REQUIREMENT – Your task is to output the listing word for word, with pictures excluded.

DATA TO PROCESS –
────────────────
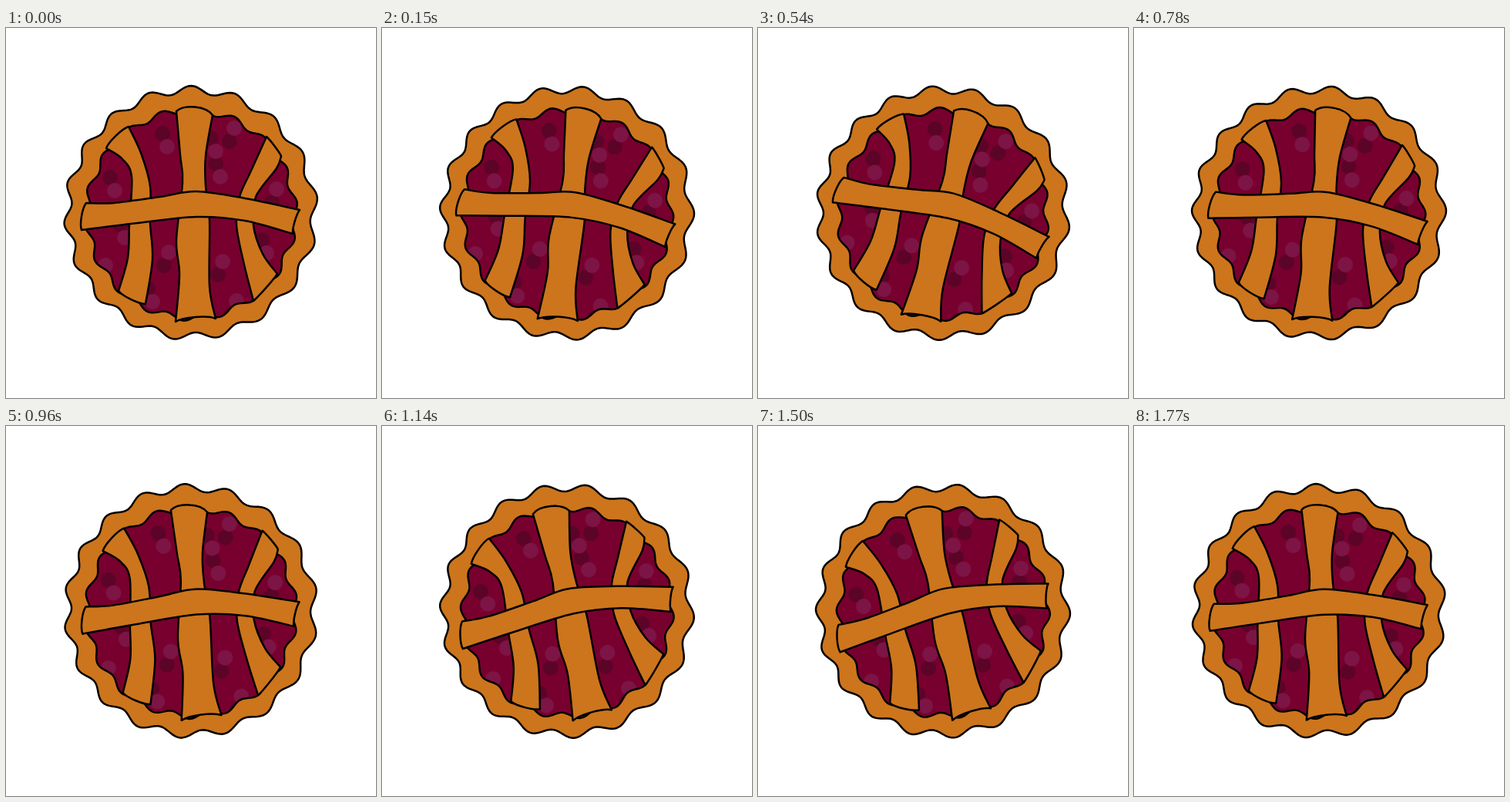
Animation of 480x480 px, one loop 1.8 s. Source, as an HTML page with a canvas:

```html
<!DOCTYPE html>
<html lang="en">
<head>
<meta charset="utf-8">
<title>Swinging pie</title>
<style>
  html, body { margin: 0; height: 100%; overflow: hidden; background: #fff; }
  canvas { display: block; }
</style>
</head>
<body>
<canvas id="stage" width="480" height="480"></canvas>
<script>
const ctx = document.getElementById('stage').getContext('2d');
const CRUST = '#cc751c', FILLING = '#78002e', DARK = '#5b0428', LIGHT = '#7c1445';
const LOOP = 1800, STEP = 30, SWING = 15, RAD = Math.PI / 180;

const points = text => text.split(' ').map(p => p.split(',').map(Number));

// Closed outline whose radius depends on the clockwise angle from the top
function blob(cy, radius) {
  const path = new Path2D();
  for (let deg = 0; deg < 360; deg++) {
    const a = deg * RAD, r = radius(deg);
    path.lineTo(240 + r * Math.sin(a), cy - r * Math.cos(a));
  }
  path.closePath();
  return path;
}

const wave = deg => Math.cos(18 * deg * RAD);
// The scallops crowd together slightly on one side
const rim = blob(240, deg => 160 + 5 * wave(deg - 4 + 4 * Math.cos((deg - 10) * RAD)));
const filling = blob(241.5, deg => 134.5 + 4 * wave(deg - 4));

// Smooth open curve from the current point through the rest
function edge(path, pts) {
  for (let i = 0; i < pts.length - 1; i++) {
    const b = pts[i], c = pts[i + 1], a = pts[i - 1] ?? b, d = pts[i + 2] ?? c;
    path.bezierCurveTo(
      b[0] + (c[0] - a[0]) / 6, b[1] + (c[1] - a[1]) / 6,
      c[0] - (d[0] - b[0]) / 6, c[1] - (d[1] - b[1]) / 6, ...c);
  }
}

// Strip end, bowed outward by the given height
function cap(path, [x, y], [u, v], bow) {
  const len = Math.hypot(u - x, v - y), k = bow * 4 / 3 / len;
  const at = f => [x + (u - x) * f + (v - y) * k, y + (v - y) * f - (u - x) * k];
  path.bezierCurveTo(...at(.2), ...at(.8), u, v);
}

function strip(left, right, startBow, endBow) {
  const path = new Path2D(), a = points(left), b = points(right).reverse();
  path.moveTo(...a[0]);
  edge(path, a);
  cap(path, a.at(-1), b[0], endBow);
  edge(path, b);
  cap(path, b.at(-1), a[0], startBow);
  path.closePath();
  return path;
}

const strips = [
  strip('130,156 151,170 163,193 160,253 158,298 146,341',
        '159,128 175,162 187,205 187,253 190,300 181,358', -3, -3),
  strip('221,108 226,165 229,200 221,275 225,320 220,381',
        '268,113 259,166 259,205 264,250 264,335 272,377', -8, 4),
  strip('338,141 318,185 303,219 299,256 309,307 321,354',
        '357,166 351,182 324,219 321,256 333,293 352,319', -1, -1),
  strip('104,227 140,227 200,219 247,212 310,221 381,236',
        '98,262 162,254 247,245 310,250 372,267', 3, -2)
];

const berries = points('209,154 296,130 278,193 281,303 190,355 211,291 338,292 ' +
  '351,209 154,272 129,308 141,211 299,354 272,160');
const shadows = berries.map(([x, y], i) => [x - 6, y + (i % 2 ? 17 : -17)]);

function dots(list, color) {
  ctx.fillStyle = color;
  for (const [x, y] of list) {
    ctx.beginPath();
    ctx.arc(x, y, 10, 0, 7);
    ctx.fill();
  }
}

function shape(path, color) {
  ctx.fillStyle = color;
  ctx.fill(path);
  ctx.stroke(path);
}

function draw(time) {
  const t = Math.floor(time % LOOP / STEP) * STEP;
  ctx.fillStyle = '#fff';
  ctx.fillRect(0, 0, 480, 480);
  ctx.save();
  ctx.translate(240, 240);
  ctx.rotate(SWING * RAD * Math.sin(2 * Math.PI * t / LOOP));
  ctx.translate(-240, -240);
  ctx.lineWidth = 2.5;
  ctx.lineJoin = 'round';
  shape(rim, CRUST);
  ctx.save();
  ctx.clip(filling);
  ctx.fillStyle = FILLING;
  ctx.fill(filling);
  dots(shadows, DARK);
  dots(berries, LIGHT);
  ctx.restore();
  ctx.stroke(filling);
  strips.forEach(s => shape(s, CRUST));
  ctx.restore();
}

const start = performance.now();
function tick() {
  draw(performance.now() - start);
  requestAnimationFrame(tick);
}
tick();
</script>
</body>
</html>
```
────────────────
RESULT –
Animation of 480x480 px, one loop 1.8 s. Source, as an HTML page with a canvas:

```html
<!DOCTYPE html>
<html lang="en">
<head>
<meta charset="utf-8">
<title>Swinging pie</title>
<style>
  html, body { margin: 0; height: 100%; overflow: hidden; background: #fff; }
  canvas { display: block; }
</style>
</head>
<body>
<canvas id="stage" width="480" height="480"></canvas>
<script>
const ctx = document.getElementById('stage').getContext('2d');
const CRUST = '#cc751c', FILLING = '#78002e', DARK = '#5b0428', LIGHT = '#7c1445';
const LOOP = 1800, STEP = 30, SWING = 15, RAD = Math.PI / 180;

const points = text => text.split(' ').map(p => p.split(',').map(Number));

// Closed outline whose radius depends on the clockwise angle from the top
function blob(cy, radius) {
  const path = new Path2D();
  for (let deg = 0; deg < 360; deg++) {
    const a = deg * RAD, r = radius(deg);
    path.lineTo(240 + r * Math.sin(a), cy - r * Math.cos(a));
  }
  path.closePath();
  return path;
}

const wave = deg => Math.cos(18 * deg * RAD);
// The scallops crowd together slightly on one side
const rim = blob(240, deg => 160 + 5 * wave(deg - 4 + 4 * Math.cos((deg - 10) * RAD)));
const filling = blob(241.5, deg => 134.5 + 4 * wave(deg - 4));

// Smooth open curve from the current point through the rest
function edge(path, pts) {
  for (let i = 0; i < pts.length - 1; i++) {
    const b = pts[i], c = pts[i + 1], a = pts[i - 1] ?? b, d = pts[i + 2] ?? c;
    path.bezierCurveTo(
      b[0] + (c[0] - a[0]) / 6, b[1] + (c[1] - a[1]) / 6,
      c[0] - (d[0] - b[0]) / 6, c[1] - (d[1] - b[1]) / 6, ...c);
  }
}

// Strip end, bowed outward by the given height
function cap(path, [x, y], [u, v], bow) {
  const len = Math.hypot(u - x, v - y), k = bow * 4 / 3 / len;
  const at = f => [x + (u - x) * f + (v - y) * k, y + (v - y) * f - (u - x) * k];
  path.bezierCurveTo(...at(.2), ...at(.8), u, v);
}

function strip(left, right, startBow, endBow) {
  const path = new Path2D(), a = points(left), b = points(right).reverse();
  path.moveTo(...a[0]);
  edge(path, a);
  cap(path, a.at(-1), b[0], endBow);
  edge(path, b);
  cap(path, b.at(-1), a[0], startBow);
  path.closePath();
  return path;
}

const strips = [
  strip('130,156 151,170 163,193 160,253 158,298 146,341',
        '159,128 175,162 187,205 187,253 190,300 181,358', -3, -3),
  strip('221,108 226,165 229,200 221,275 225,320 220,381',
        '268,113 259,166 259,205 264,250 264,335 272,377', -8, 4),
  strip('338,141 318,185 303,219 299,256 309,307 321,354',
        '357,166 351,182 324,219 321,256 333,293 352,319', -1, -1),
  strip('104,227 140,227 200,219 247,212 310,221 381,236',
        '98,262 162,254 247,245 310,250 372,267', 3, -2)
];

const berries = points('209,154 296,130 278,193 281,303 190,355 211,291 338,292 ' +
  '351,209 154,272 129,308 141,211 299,354 272,160');
const shadows = berries.map(([x, y], i) => [x - 6, y + (i % 2 ? 17 : -17)]);

function dots(list, color) {
  ctx.fillStyle = color;
  for (const [x, y] of list) {
    ctx.beginPath();
    ctx.arc(x, y, 10, 0, 7);
    ctx.fill();
  }
}

function shape(path, color) {
  ctx.fillStyle = color;
  ctx.fill(path);
  ctx.stroke(path);
}

function draw(time) {
  const t = Math.floor(time % LOOP / STEP) * STEP;
  ctx.fillStyle = '#fff';
  ctx.fillRect(0, 0, 480, 480);
  ctx.save();
  ctx.translate(240, 240);
  ctx.rotate(SWING * RAD * Math.sin(2 * Math.PI * t / LOOP));
  ctx.translate(-240, -240);
  ctx.lineWidth = 2.5;
  ctx.lineJoin = 'round';
  shape(rim, CRUST);
  ctx.save();
  ctx.clip(filling);
  ctx.fillStyle = FILLING;
  ctx.fill(filling);
  dots(shadows, DARK);
  dots(berries, LIGHT);
  ctx.restore();
  ctx.stroke(filling);
  strips.forEach(s => shape(s, CRUST));
  ctx.restore();
}

const start = performance.now();
function tick() {
  draw(performance.now() - start);
  requestAnimationFrame(tick);
}
tick();
</script>
</body>
</html>
```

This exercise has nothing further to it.